The Kashmir History

Recent happenings in Jammu and Kashmir have ignited a fierce debate on the plight of the Indian state. Before going into the debate of the demands of a certain section of the people in the valley, we should look into the matter a little more in detail.

It is often argued that the people of the valley are very passionate about their Kashmiri identity, perhaps even more than their national identity as an Indian. This was also one reason why the people of Kashmir never wanted to align with Pakistan during partition or even later. Islamic identity is something that they always loathed. They wanted their Kashmiri identity intact. And it could never be possible if they aligned with the neighbouring Islamic state.

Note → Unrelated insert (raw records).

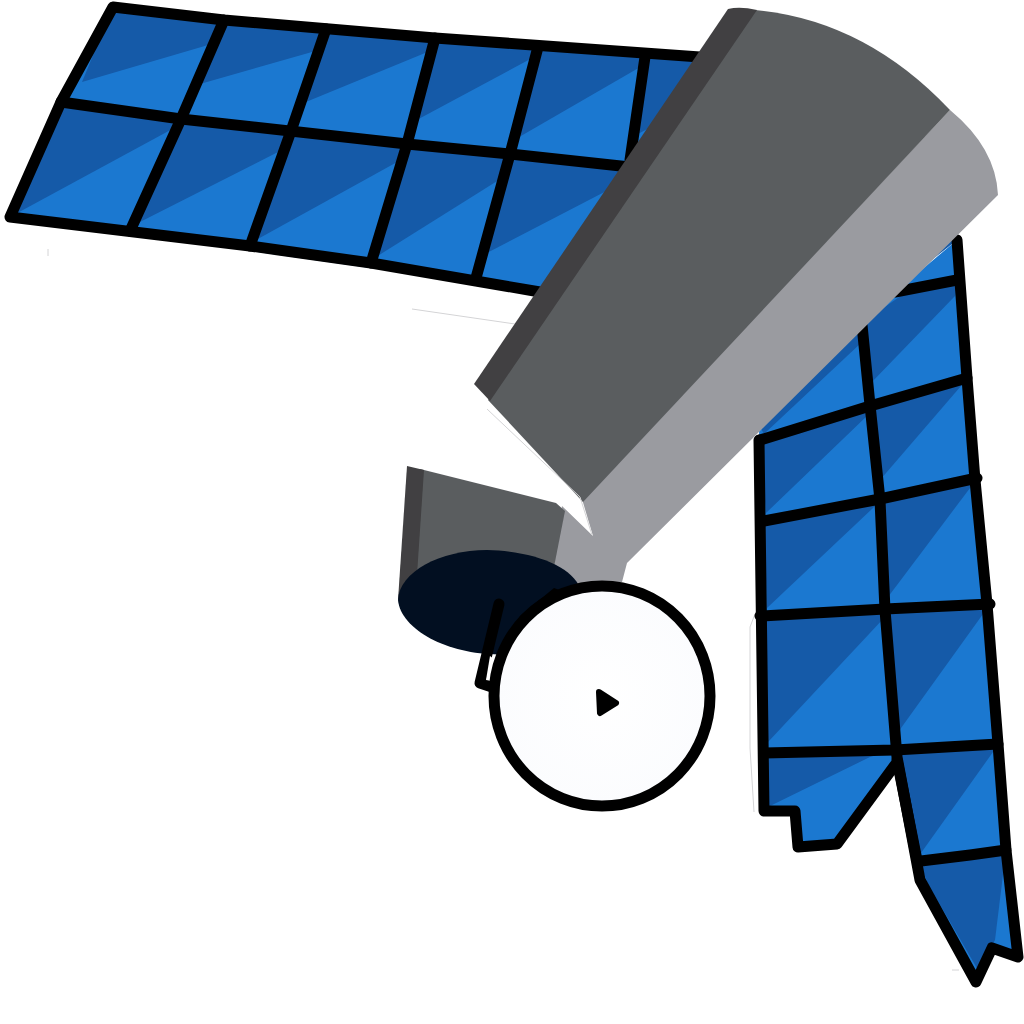
<!DOCTYPE html>
<html lang="en">
<head>
<meta charset="utf-8">
<title>Satellite with broken solar panel</title>
<style>
:root {
  --paper: #ffffff;
  --ink: #000000;
  --cell-light: #1b78d0;
  --cell-dark: #155aa8;
  --steel: #5a5d5f;
  --steel-dark: #414042;
  --steel-light: #9a9ba0;
  --lens: #020f21;
  --hairline: #d4d4d6;
}
html, body { margin: 0; width: 1024px; height: 1024px; overflow: hidden; background: var(--paper); }
svg { display: block; }
.cells { fill: var(--cell-light); }
.shade { fill: var(--cell-dark); }
.frame { fill: none; stroke: var(--ink); stroke-width: 11; stroke-linecap: round; stroke-linejoin: round; }
.steel { fill: var(--steel); }
.steel-dark { fill: var(--steel-dark); }
.steel-light { fill: var(--steel-light); }
.lens { fill: var(--lens); }
.hairline { fill: none; stroke: var(--hairline); stroke-width: 1; }
</style>
</head>
<body>
<svg width="1024" height="1024" viewBox="0 0 1024 1024" role="img" aria-label="Satellite with two blue solar panels, a grey telescope body and a white dish">
  <defs>
    <radialGradient id="dish-glow">
      <stop offset="0" stop-color="#ffffff"/>
      <stop offset="1" stop-color="#fbfcfe"/>
    </radialGradient>
  </defs>

  <g class="hairline">
    <path d="M412 309 L515 324"/>
    <path d="M755 614 L750 627 V748 L754 812"/>
    <path d="M48 249 V256"/>
    <path d="M952 970 H959"/>
  </g>

  <g id="left-panel">
    <polygon class="cells" points="113,7 705,57 700,180 540,292 10,217 61,102"/>
    <g class="shade">
      <polygon points="113,7 224,20 215,43 82,82"/>
      <polygon points="224,20 326,29 319,50 193,86"/>
      <polygon points="326,29 435,38 430,51 301,104"/>
      <polygon points="435,38 538,47 534,57 413,122"/>
      <polygon points="538,47 645,57 642,66 514,140"/>
      <polygon points="645,57 705,57 655,125 634,136"/>
      <polygon points="61,102 181,119 176,127 10,217"/>
      <polygon points="181,119 291,131 282,150 136,224"/>
      <polygon points="291,131 407,144 399,161 256,240"/>
      <polygon points="407,144 510,154 502,178 376,257"/>
      <polygon points="510,154 640,167 616,186 485,254"/>
    </g>
    <g class="frame">
      <path d="M540 292 L371 263 L250 246 L10 217 L61 102 L113 7 L224 20 L435 38 L700 57"/>
      <path d="M61 102 L181 119 L407 144 L510 154 L630 167"/>
      <path d="M224 20 L181 119 L130 231"/>
      <path d="M326 29 L291 131 L250 246"/>
      <path d="M435 38 L407 144 L371 263"/>
      <path d="M538 47 L510 154 L476 278"/>
      <path d="M645 57 L630 160"/>
    </g>
  </g>

  <g id="right-panel">
    <polygon class="cells" points="957,240 967,378 975,480 987,604 998,744 1006,850 1018,957 992,948 976,982 920,880 895,765 837,844 798,847 795,811 764,811 759,425 862,320"/>
    <g class="shade">
      <polygon points="957,240 951,240 900,274 900,285"/>
      <polygon points="866,320 905,293 957,282 955,296 870,384"/>
      <polygon points="759,425 862,325 861,343 764,434"/>
      <polygon points="870,407 967,379 880,480"/>
      <polygon points="760,441 870,407 868,415 766,513"/>
      <polygon points="880,500 975,480 970,488 885,601"/>
      <polygon points="764,522 880,500 873,508 767,608"/>
      <polygon points="887,610 987,604 983,614 896,735"/>
      <polygon points="762,616 885,610 884,618 768,742"/>
      <polygon points="897,749 998,744 993,752 921,853"/>
      <polygon points="764,754 895,750 870,757 768,807"/>
      <polygon points="920,863 1006,850 995,940 978,970 928,884"/>
    </g>
    <g class="frame">
      <path d="M759 440 L764 811 L795 811 L798 847 L837 844 L895 765"/>
      <path d="M862 325 L870 405 L880 500 L885 610 L897 757 L920 880 L976 982 L992 948 L1018 957 L1006 850 L998 744 L987 604 L975 480 L967 378 L957 240"/>
      <path d="M897 760 L917 860"/>
      <path d="M895 292 L957 280"/>
      <path d="M760 440 L870 406 L967 378"/>
      <path d="M764 521 L880 499 L977 478"/>
      <path d="M760 616 L885 609 L990 604"/>
      <path d="M764 753 L895 750 L998 744"/>
      <path d="M921 861 L970 855 L1006 850"/>
    </g>
  </g>

  <g id="telescope">
    <path class="steel-light" d="M950 110 Q996 148 998 195 L627 563 L622 582 L575 586 L552 568 L562 506 L593 536 L582 499 Z"/>
    <path class="steel" d="M755 10 Q865 20 950 110 L583 502 L488 400 Z"/>
    <path class="steel-dark" d="M728 9 Q740 6 757 10 L490 401 L474 384 Z"/>
    <path class="hairline" d="M487 409 L580 497 L592 535"/>
  </g>

  <g id="lens-hood">
    <path class="steel" d="M420 469 L556 503 L565 511 L553 572 L414 580 Z"/>
    <path class="steel-dark" d="M407 466 L424 470 L417 575 L398 600 Z"/>
    <path class="lens" d="M398 600 C399 572 440 550 487 550 C535 551 572 567 580 588 L510 654 C455 658 401 632 398 600 Z"/>
  </g>

  <g id="dish">
    <path class="frame" d="M499 604 L480 683 L492 687"/>
    <path d="M486 680 L490 656 L495 660 L492 681 Z" fill="var(--paper)"/>
    <path d="M520 616 L554 588 L570 594 L508 655 L500 648 Z" fill="var(--ink)"/>
    <ellipse cx="602" cy="696" rx="108" ry="110" fill="url(#dish-glow)" stroke="var(--ink)" stroke-width="11"/>
    <polygon points="599,692 616,703 600,713" fill="var(--ink)" stroke="var(--ink)" stroke-width="6" stroke-linejoin="round"/>
  </g>
</svg>
</body>
</html>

When India got her independence on 15th August, 1947, Jammu and Kashmir was still an independent state ruled by the Hindu king Raja Hari Singh. On October 20 in the same year, Pakistani raiders entered Jammu and Kashmir territories. Indian troops were still not stationed in the state. The King asked the Indian Government to deploy her army and Indian troops were sent to the state. By then, Kashmir had already lost a large chunk of its territories– almost 55 percent.

The issue was taken to the United Nations. The UN called for a referendum. Kashmir had to either align with India or Pakistan. The plebiscite could never take place. The reason? Pakistani troops never withdrew. One of the conditions for referendum that the UN put was that the army should withdraw before the plebiscite takes place. Pakistani troops never withdrew and the referendum never took place.
For Kashmir, India was the only viable option which not only gave them a lot of autonomy but also protected them.

Those who are arguing for the state’s “independence” reason that the Kashmiris always felt very strong about their identity.
But, is it not true for other regions too? In fact, this is what Nehru called “Unity in Diversity”. Sub nationality is often stronger than nationality. Any community or region has several identities that they live with – religious, cultural, ethnic and so on. Look at South India. Don’t they feel very strong about their culture and identity? At times too detached from the center. Do we separate them from India’s map? The same applies to our brothers in north east India...Secession is not the appropriate answer.